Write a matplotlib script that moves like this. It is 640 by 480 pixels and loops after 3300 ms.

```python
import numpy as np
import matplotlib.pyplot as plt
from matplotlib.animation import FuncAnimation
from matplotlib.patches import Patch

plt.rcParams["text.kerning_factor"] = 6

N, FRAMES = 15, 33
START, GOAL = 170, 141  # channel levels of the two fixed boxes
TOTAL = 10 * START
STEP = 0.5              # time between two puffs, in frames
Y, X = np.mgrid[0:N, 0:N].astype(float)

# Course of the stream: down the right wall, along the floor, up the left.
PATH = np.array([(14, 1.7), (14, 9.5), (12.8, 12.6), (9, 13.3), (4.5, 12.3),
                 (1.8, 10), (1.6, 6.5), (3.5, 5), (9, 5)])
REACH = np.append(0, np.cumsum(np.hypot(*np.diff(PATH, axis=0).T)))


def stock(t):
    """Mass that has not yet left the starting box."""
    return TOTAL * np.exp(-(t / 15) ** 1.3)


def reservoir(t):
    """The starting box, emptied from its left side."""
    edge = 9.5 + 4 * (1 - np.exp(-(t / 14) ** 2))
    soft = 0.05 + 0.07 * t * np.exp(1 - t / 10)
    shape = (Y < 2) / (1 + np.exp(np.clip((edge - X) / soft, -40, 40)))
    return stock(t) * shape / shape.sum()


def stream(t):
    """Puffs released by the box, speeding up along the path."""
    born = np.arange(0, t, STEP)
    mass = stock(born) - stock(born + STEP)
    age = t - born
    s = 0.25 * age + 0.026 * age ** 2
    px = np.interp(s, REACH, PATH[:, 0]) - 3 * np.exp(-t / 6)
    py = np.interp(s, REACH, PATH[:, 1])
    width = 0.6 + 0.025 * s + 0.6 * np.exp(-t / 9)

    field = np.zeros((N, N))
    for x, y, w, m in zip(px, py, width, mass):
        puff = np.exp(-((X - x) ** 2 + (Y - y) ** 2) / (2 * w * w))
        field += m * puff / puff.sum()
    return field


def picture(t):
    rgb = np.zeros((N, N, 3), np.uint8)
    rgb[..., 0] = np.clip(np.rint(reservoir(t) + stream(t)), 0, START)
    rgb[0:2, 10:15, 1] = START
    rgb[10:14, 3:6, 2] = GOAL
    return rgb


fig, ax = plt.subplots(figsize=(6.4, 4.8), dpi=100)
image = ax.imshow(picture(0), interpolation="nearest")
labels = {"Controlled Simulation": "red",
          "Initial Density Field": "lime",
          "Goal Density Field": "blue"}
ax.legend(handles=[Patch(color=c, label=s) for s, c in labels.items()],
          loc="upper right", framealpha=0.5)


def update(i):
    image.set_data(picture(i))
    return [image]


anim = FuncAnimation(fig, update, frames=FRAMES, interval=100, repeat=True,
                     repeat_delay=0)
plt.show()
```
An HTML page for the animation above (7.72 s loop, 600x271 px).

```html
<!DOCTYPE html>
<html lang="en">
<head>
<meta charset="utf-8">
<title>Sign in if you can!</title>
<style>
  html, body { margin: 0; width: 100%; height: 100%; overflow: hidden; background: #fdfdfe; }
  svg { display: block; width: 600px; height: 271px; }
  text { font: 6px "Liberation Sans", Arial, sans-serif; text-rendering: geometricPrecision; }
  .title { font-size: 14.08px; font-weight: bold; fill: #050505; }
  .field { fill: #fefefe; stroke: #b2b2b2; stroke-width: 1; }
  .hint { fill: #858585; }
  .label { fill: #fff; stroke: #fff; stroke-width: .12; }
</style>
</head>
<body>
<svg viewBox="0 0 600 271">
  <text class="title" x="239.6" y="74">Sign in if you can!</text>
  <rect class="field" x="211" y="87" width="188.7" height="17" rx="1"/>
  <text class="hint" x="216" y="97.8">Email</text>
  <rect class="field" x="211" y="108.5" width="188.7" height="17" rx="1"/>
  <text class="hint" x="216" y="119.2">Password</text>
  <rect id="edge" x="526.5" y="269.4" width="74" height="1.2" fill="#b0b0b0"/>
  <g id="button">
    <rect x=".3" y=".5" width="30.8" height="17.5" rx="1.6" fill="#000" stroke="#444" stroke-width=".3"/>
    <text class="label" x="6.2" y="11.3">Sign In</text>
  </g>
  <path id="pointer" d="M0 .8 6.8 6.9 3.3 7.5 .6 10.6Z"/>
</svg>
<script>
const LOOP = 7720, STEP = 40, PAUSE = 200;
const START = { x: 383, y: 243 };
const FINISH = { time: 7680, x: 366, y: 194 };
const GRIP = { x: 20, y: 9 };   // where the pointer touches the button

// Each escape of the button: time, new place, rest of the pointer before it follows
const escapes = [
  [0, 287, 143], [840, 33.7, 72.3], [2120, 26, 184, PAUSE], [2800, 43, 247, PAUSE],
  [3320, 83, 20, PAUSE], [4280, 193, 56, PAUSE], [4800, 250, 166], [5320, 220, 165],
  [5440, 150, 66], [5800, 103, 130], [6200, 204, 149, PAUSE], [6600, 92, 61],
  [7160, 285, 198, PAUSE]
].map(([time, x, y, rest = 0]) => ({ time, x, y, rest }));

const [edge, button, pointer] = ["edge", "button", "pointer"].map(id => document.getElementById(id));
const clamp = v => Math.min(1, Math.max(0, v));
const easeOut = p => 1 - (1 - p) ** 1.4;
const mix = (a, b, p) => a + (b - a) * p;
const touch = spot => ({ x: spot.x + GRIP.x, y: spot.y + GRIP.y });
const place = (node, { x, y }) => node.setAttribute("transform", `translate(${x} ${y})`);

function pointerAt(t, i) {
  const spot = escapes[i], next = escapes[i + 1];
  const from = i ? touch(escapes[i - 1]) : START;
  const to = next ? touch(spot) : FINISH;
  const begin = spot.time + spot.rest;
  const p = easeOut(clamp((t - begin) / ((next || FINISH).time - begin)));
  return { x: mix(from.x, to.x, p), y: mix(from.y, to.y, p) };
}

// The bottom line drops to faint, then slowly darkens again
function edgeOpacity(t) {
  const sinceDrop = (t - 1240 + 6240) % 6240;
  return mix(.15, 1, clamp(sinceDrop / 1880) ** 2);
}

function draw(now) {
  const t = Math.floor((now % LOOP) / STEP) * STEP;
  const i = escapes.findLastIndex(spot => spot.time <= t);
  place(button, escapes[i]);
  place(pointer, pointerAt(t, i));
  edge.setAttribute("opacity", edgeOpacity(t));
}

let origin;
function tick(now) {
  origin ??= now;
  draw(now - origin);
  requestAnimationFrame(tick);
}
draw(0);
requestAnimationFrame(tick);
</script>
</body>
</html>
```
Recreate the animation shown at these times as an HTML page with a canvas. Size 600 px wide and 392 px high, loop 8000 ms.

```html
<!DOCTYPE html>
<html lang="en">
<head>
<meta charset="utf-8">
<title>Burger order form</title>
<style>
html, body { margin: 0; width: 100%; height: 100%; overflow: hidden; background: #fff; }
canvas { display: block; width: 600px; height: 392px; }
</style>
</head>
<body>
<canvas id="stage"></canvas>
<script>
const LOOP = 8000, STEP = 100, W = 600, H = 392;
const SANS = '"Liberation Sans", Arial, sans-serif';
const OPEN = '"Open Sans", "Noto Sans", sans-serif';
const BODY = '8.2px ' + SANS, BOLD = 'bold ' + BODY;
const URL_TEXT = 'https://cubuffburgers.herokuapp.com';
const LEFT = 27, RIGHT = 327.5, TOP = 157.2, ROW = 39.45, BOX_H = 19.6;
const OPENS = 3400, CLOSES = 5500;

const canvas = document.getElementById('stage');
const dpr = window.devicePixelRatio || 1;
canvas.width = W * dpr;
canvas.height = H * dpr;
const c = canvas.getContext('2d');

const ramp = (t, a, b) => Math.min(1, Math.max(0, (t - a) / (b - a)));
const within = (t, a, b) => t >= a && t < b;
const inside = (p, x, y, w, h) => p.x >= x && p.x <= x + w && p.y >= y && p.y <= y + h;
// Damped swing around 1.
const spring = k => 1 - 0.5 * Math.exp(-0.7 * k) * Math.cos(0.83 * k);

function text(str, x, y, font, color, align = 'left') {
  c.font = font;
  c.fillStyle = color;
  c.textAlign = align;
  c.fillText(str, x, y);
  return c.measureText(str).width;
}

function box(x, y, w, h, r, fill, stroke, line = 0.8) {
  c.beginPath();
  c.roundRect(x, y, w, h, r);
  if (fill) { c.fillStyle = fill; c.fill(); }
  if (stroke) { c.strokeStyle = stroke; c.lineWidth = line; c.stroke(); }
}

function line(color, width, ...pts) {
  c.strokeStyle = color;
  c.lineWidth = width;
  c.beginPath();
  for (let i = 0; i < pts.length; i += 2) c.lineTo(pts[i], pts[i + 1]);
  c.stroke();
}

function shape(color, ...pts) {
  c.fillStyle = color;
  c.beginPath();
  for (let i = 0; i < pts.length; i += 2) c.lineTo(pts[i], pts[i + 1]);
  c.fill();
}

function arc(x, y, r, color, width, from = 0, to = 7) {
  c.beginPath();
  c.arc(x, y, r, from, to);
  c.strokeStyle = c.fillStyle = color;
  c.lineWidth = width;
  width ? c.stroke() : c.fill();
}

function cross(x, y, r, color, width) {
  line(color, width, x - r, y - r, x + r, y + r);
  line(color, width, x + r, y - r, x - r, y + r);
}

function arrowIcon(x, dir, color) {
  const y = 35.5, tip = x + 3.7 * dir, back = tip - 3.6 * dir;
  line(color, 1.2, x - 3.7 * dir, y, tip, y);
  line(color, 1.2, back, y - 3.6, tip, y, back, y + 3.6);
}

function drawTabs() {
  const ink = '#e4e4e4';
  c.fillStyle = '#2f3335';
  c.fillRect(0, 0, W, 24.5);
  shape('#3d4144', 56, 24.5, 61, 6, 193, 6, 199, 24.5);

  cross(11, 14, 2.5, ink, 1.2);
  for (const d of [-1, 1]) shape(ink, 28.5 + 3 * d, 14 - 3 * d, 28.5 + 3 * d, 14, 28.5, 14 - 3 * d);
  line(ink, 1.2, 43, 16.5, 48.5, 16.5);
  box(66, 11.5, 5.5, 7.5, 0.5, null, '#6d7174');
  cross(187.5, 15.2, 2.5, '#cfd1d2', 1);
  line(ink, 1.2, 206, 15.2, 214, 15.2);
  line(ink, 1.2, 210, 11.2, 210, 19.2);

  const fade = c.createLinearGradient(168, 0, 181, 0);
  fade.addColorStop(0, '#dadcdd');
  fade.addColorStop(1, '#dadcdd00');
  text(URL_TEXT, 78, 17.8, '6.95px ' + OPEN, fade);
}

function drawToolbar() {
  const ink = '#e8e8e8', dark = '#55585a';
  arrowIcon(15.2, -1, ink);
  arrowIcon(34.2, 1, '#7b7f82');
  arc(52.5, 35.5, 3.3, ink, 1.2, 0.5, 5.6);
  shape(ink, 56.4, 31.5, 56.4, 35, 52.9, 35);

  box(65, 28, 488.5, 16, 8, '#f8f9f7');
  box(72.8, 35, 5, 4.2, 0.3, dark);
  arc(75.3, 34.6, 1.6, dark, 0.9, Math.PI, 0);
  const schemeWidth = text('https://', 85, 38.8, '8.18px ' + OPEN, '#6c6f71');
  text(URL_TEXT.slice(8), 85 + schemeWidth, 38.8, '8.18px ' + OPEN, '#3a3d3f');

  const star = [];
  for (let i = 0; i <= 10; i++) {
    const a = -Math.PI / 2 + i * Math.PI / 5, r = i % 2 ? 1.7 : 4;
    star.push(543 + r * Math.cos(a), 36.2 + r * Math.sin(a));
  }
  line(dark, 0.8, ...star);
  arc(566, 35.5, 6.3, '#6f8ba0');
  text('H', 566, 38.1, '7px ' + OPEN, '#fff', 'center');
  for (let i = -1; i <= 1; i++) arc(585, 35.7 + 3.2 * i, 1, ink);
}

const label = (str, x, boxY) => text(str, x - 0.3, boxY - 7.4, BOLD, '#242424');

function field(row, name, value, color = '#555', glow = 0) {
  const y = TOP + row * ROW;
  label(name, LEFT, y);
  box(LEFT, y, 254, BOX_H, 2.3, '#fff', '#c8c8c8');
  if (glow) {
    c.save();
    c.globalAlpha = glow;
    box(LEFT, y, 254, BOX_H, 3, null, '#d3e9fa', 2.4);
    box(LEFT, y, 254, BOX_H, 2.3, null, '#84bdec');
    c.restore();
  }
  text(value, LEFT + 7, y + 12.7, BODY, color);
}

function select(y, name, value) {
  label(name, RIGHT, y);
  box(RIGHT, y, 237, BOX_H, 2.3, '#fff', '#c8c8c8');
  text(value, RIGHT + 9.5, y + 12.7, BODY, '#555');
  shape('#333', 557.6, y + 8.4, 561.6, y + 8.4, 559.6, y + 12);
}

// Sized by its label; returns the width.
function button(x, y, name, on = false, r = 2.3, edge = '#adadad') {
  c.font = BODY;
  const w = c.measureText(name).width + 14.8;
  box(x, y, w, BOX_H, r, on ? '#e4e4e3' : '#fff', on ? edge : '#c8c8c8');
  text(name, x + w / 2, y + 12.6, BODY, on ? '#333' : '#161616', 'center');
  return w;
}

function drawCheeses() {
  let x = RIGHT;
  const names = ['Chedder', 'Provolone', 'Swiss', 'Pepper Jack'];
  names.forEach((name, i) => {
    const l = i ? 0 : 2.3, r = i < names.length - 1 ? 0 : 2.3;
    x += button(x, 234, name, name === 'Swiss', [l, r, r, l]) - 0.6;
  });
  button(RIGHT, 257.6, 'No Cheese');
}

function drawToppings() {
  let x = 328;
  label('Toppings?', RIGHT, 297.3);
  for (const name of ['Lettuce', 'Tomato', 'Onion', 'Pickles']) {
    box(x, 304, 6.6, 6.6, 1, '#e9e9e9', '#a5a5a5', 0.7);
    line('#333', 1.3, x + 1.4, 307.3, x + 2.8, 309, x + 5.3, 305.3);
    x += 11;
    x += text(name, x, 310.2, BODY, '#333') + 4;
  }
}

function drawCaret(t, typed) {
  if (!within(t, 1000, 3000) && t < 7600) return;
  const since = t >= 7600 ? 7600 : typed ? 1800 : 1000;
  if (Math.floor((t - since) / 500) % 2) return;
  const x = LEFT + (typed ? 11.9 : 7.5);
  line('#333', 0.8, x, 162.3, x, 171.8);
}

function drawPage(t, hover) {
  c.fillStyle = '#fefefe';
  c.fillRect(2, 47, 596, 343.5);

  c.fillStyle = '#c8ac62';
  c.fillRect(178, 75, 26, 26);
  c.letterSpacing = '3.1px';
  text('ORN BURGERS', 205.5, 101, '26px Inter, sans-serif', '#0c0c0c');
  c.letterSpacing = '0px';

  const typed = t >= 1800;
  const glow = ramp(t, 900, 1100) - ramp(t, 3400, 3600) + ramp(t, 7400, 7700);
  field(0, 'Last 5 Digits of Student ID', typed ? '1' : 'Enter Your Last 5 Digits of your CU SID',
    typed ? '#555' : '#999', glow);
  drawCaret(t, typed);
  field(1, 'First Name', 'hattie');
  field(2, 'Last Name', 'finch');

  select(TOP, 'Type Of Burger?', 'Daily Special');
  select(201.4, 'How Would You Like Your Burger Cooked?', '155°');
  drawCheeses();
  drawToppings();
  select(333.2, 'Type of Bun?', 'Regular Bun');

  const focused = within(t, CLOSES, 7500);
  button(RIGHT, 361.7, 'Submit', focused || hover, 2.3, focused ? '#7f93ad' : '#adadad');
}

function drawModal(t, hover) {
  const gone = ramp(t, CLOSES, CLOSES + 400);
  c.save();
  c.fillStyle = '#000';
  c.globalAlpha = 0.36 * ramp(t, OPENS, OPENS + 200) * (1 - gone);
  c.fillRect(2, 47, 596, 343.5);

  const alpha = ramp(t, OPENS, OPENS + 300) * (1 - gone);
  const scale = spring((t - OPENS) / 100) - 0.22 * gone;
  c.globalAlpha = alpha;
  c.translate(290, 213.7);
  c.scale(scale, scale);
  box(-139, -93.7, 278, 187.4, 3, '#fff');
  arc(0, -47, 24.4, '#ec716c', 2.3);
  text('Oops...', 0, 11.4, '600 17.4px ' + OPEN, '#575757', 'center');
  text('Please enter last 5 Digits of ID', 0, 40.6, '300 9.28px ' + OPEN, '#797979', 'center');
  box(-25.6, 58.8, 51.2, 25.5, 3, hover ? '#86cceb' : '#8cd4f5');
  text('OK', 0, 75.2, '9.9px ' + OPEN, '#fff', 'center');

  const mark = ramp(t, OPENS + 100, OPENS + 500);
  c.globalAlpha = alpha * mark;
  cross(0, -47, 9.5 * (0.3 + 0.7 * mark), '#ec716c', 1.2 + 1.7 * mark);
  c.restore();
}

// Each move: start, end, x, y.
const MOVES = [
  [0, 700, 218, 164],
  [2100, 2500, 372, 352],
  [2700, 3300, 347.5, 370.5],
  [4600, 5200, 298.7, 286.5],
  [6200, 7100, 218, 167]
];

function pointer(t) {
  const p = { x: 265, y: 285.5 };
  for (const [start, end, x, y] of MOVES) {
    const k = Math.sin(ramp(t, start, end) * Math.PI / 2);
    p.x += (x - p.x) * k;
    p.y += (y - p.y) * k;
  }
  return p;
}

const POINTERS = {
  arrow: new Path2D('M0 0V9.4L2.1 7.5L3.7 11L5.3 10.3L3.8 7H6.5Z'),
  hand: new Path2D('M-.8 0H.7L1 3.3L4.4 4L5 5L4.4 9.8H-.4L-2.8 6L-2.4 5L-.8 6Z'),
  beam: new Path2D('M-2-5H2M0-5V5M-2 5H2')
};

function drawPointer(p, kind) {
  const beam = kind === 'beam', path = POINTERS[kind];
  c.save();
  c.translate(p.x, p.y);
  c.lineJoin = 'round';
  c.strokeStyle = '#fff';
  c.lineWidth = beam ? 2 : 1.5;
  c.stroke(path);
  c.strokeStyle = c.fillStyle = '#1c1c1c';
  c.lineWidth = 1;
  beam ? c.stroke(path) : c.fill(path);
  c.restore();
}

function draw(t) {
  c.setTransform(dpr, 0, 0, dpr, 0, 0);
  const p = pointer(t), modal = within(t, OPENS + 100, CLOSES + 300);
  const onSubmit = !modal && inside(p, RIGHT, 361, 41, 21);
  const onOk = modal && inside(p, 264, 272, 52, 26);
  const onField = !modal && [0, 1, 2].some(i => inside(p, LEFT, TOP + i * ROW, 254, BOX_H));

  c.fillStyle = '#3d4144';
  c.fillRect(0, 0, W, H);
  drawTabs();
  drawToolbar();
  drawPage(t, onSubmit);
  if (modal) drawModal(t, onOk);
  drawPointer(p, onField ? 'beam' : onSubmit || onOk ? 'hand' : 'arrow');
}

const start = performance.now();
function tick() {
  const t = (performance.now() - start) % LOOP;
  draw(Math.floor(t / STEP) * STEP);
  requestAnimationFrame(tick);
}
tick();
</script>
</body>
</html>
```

____

**Prompt**
Your reply should be only the count of lines in the entries above that contain the word "setAttribute".

**Problem solution**
2